Records shown:
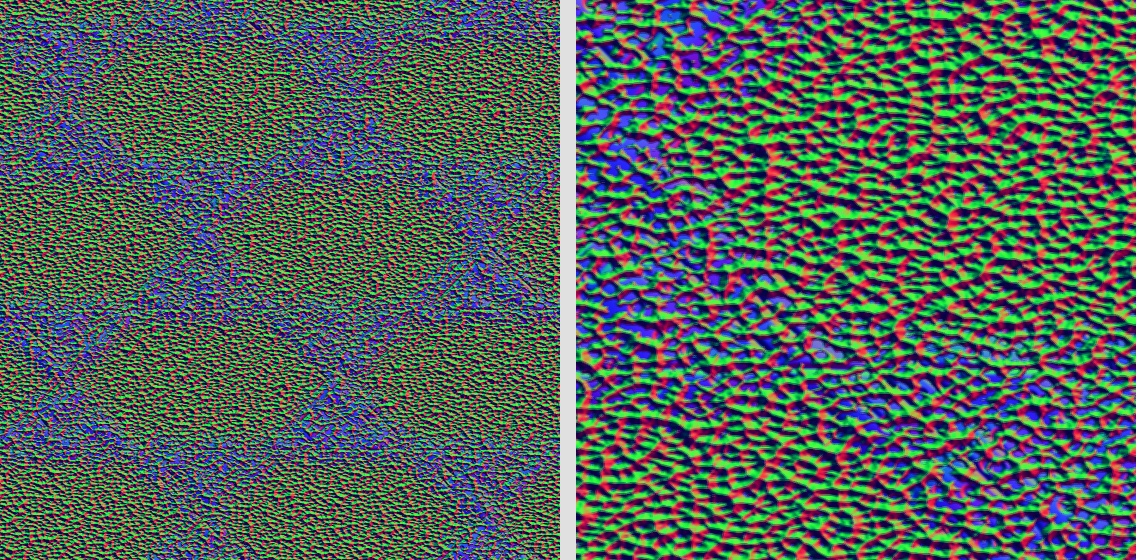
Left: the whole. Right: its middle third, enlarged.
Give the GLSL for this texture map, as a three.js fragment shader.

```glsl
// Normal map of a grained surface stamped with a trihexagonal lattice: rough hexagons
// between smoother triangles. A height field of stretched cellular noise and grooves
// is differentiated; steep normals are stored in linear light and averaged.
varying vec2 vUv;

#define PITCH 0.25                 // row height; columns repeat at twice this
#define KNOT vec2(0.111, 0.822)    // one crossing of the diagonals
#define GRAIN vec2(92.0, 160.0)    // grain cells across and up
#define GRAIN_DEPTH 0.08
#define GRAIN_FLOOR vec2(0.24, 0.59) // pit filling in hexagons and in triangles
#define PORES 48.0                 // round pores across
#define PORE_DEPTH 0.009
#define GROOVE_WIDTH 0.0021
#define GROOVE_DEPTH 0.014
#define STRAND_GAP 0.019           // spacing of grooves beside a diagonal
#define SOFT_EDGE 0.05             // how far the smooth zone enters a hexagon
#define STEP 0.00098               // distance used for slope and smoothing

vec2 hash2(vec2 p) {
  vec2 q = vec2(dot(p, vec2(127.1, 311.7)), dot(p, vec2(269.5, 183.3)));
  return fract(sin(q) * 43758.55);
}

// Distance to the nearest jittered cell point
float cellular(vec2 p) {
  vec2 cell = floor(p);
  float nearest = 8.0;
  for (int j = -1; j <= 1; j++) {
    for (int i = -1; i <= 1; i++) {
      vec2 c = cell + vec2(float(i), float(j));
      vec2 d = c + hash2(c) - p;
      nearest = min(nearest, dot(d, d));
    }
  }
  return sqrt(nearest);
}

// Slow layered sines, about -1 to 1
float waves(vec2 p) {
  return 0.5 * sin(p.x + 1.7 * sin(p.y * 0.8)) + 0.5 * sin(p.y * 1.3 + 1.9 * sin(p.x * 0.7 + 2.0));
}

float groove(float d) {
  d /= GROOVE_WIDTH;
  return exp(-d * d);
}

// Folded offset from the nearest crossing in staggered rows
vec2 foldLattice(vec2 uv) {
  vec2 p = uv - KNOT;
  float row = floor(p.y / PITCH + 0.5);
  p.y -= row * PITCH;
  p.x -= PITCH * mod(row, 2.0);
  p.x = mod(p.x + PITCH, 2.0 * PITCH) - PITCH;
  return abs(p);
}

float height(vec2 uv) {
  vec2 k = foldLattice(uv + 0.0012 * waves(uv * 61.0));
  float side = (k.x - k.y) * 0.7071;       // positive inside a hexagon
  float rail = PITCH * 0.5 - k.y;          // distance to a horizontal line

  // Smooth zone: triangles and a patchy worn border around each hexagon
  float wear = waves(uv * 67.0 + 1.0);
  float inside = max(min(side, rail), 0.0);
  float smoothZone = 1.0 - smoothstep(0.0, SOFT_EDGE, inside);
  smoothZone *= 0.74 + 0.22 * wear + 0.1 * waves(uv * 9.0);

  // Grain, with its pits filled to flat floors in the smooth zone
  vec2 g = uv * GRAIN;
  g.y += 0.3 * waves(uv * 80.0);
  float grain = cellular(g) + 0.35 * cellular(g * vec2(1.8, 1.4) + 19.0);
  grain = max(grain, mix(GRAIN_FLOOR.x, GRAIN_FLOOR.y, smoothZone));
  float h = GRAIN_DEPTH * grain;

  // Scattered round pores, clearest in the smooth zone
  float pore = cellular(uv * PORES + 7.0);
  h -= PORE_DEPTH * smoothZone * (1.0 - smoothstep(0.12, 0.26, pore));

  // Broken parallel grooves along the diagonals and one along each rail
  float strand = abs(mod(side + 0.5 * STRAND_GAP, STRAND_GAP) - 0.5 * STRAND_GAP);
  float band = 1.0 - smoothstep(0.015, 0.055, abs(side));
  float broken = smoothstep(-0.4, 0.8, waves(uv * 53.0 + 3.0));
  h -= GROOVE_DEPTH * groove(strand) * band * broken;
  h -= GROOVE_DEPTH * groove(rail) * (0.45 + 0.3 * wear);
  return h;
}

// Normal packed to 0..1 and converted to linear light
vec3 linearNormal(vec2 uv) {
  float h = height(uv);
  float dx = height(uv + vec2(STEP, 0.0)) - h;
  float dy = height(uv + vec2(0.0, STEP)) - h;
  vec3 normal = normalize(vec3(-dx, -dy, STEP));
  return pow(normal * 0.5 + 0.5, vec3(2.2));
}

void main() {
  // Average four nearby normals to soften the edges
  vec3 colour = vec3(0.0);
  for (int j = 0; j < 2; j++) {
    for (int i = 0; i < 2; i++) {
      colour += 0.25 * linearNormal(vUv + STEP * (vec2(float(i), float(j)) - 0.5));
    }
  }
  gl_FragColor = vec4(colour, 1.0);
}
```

Assignment: Return each line of the data where the word "grooves" appears.

Solution to the exercise:
// between smoother triangles. A height field of stretched cellular noise and grooves
#define STRAND_GAP 0.019           // spacing of grooves beside a diagonal
  // Broken parallel grooves along the diagonals and one along each rail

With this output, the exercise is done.